Talking About Lunar New Year

What Lunar New Year is and how people celebrate the holiday here in EL as compared to other countries


Firecrackers streak into the sky scaring away malicious spirits, protecting the new year from bad fortune. Bright tones of red and orange roar through the night as people dressed in fiery colors dance in the streets signifying good luck for the new age.

These practices are demonstrated during Lunar New Year celebrated by many throughout the world, such as in North Korea, South Korea, Indonesia, Malaysia, Singapore, the Philippines, Brunei, and Vietnam. Although, festivities differ depending on the location.

Every year, the celebration begins on a different day determined by the Lunar calendar, usually falling between the end of January and the beginning of February and signifies the coming of spring. This year, the start of the 15-day celebration begins on Jan. 22. It is the year of the water rabbit in 2023.

The water rabbit represents longevity, peace, and posterity in the culture, and predicts 2023 to be a year of hope, as opposed to the other 12 Chinese zodiacs which all represent different predictions for the year to come.

“In China, we call it the Spring Festival. We celebrate the beginning of the year just like Americans do,” sophomore Janelle Fan said.

Senior Rose Zhou joined the conversation and mentioned the lack of break for students who celebrate the holiday. “Kids in China have a break but here in America they don’t, including working parents.” This can make the celebration complicated due to the large family focus the holiday has.

Fan’s mother adds furthermore that the families usually try to come together, “but since many of us have extended family living in Asia, it’s usually only our family compared to everyone together.”

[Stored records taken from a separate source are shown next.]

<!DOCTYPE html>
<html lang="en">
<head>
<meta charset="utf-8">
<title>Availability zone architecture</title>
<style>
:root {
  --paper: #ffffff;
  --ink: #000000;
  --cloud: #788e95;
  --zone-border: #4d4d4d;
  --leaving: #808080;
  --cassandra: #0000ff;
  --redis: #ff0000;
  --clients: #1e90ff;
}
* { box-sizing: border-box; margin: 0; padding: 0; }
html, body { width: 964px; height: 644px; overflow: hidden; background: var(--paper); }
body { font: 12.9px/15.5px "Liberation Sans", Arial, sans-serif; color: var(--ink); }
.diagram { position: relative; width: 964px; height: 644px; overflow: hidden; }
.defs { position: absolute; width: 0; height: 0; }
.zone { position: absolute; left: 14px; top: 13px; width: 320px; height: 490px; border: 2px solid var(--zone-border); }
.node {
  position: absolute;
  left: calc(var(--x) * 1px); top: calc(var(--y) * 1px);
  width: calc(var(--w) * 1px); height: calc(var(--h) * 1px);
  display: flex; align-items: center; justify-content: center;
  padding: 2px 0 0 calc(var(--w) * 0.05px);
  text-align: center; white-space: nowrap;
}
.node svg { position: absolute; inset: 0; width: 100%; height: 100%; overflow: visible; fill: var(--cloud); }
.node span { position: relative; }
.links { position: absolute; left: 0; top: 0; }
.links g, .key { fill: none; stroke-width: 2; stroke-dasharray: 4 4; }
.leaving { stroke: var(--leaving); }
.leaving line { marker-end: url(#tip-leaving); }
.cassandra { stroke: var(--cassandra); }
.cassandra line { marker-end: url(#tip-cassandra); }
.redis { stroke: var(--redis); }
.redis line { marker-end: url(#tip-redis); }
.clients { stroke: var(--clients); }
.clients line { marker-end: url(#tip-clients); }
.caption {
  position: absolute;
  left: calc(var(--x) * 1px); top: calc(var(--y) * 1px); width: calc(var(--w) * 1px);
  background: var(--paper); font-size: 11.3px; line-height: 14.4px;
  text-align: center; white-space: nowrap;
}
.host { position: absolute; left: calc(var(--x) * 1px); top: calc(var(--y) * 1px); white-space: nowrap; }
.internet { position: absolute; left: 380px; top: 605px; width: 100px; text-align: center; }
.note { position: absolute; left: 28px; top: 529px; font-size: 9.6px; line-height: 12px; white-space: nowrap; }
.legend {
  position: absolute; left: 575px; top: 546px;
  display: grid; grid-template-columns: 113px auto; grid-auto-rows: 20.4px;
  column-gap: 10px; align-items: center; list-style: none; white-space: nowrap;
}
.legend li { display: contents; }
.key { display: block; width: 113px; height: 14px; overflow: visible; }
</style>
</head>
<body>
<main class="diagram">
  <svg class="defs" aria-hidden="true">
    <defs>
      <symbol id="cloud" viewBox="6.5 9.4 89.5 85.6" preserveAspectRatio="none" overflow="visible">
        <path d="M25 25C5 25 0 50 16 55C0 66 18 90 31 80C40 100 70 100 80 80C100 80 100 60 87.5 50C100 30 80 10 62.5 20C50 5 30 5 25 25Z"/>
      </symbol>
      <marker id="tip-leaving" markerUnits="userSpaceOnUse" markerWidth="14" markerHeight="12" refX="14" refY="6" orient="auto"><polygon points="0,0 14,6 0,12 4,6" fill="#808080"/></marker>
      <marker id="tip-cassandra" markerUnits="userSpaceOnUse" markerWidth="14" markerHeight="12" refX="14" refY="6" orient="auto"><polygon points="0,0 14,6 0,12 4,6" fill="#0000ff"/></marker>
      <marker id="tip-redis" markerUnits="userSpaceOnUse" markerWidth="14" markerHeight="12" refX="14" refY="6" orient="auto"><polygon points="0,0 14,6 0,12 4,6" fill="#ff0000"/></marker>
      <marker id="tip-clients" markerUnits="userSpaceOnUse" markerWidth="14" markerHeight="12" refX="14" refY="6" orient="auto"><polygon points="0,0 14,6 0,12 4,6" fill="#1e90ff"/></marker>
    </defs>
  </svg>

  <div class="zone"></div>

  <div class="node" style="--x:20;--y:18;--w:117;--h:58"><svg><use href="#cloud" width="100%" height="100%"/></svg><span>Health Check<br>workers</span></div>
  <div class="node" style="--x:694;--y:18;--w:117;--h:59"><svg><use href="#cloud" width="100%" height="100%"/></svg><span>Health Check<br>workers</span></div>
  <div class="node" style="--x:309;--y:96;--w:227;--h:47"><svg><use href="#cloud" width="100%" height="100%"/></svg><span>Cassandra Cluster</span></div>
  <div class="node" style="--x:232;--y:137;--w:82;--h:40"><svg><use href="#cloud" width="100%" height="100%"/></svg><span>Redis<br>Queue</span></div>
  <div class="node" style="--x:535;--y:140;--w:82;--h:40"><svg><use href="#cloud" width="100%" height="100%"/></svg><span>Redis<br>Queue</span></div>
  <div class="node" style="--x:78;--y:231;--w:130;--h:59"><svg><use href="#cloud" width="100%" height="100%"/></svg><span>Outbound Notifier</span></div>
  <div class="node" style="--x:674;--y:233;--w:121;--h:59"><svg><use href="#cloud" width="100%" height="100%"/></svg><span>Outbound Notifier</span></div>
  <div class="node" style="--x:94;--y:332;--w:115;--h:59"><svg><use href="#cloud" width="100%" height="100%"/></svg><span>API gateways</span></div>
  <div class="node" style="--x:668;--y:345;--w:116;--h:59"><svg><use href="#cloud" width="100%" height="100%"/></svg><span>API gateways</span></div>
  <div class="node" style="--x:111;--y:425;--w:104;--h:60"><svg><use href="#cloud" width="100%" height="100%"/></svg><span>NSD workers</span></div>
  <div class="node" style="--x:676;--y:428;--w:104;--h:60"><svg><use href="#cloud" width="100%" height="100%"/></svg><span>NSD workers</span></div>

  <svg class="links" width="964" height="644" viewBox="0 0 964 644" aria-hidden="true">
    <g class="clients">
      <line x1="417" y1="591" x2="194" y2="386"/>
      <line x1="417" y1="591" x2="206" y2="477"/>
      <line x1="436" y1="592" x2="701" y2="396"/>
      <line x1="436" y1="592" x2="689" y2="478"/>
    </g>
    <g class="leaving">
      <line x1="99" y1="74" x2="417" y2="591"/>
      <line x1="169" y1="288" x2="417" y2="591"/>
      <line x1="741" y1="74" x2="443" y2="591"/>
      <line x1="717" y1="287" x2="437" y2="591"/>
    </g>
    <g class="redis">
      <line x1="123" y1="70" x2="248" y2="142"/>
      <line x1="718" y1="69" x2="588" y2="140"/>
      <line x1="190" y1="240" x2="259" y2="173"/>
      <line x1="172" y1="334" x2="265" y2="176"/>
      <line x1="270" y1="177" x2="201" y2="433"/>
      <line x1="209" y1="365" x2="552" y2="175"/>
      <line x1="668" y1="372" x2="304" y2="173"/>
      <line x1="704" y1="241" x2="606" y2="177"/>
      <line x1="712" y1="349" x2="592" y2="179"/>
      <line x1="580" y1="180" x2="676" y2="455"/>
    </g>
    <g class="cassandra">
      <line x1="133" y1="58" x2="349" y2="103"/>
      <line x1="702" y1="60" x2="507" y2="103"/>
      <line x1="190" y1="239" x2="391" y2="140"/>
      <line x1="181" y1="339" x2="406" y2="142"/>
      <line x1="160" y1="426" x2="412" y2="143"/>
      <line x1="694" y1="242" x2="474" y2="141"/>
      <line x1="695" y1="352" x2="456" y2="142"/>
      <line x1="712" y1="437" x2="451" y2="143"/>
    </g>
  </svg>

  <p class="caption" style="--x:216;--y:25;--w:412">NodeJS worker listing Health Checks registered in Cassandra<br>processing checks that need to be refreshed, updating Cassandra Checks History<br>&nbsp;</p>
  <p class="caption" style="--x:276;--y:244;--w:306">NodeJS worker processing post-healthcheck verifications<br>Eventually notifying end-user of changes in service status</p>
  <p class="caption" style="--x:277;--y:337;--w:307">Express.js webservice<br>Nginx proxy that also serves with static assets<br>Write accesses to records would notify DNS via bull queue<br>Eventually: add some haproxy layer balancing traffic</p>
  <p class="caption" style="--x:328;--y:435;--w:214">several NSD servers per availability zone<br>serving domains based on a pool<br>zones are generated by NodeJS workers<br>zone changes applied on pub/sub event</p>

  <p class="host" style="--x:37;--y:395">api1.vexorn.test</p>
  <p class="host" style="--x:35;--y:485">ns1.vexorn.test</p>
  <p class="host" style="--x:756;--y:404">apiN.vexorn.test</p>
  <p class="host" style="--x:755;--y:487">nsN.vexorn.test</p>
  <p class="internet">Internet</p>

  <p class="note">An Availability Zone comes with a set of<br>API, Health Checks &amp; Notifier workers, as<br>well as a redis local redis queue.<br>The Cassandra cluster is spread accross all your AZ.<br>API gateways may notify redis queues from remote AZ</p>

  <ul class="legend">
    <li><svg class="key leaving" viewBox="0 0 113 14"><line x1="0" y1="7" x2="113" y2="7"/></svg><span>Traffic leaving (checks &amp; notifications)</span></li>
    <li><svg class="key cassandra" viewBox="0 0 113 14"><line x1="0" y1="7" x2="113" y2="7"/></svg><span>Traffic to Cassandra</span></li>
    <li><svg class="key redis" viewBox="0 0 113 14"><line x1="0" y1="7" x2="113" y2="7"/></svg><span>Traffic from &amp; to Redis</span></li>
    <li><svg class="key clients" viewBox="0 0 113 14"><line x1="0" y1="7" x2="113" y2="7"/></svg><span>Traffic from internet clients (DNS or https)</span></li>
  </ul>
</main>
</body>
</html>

Families in China have a two-week break where parents and children halt their work and school to spend time with each other to celebrate the new year and the arrival of spring. When the families get together, meals are served either the night before or the day of new years.

At these meals, food is served with many symbolic messages, such as dumplings which represent good fortune and money, oranges that bring good luck, and noodles that represent living a long life. On Lunar New Year’s Eve, firecrackers are lit and are used to scare away bad luck. In the traditional Chinese story, there was a monster who
would come to people’s homes and the only way to get rid of it was to wear and paint everything red due to its fear of the color. The firecrackers scare it away and thus the New Year traditions were brought about.

Here in Connecticut, few festivals are held, but most children and families take the time within their own communities and families to celebrate. This year at ELHS, the Cultural Awareness Club is bringing the traditions to the school through decorations and spreading awareness about the holiday.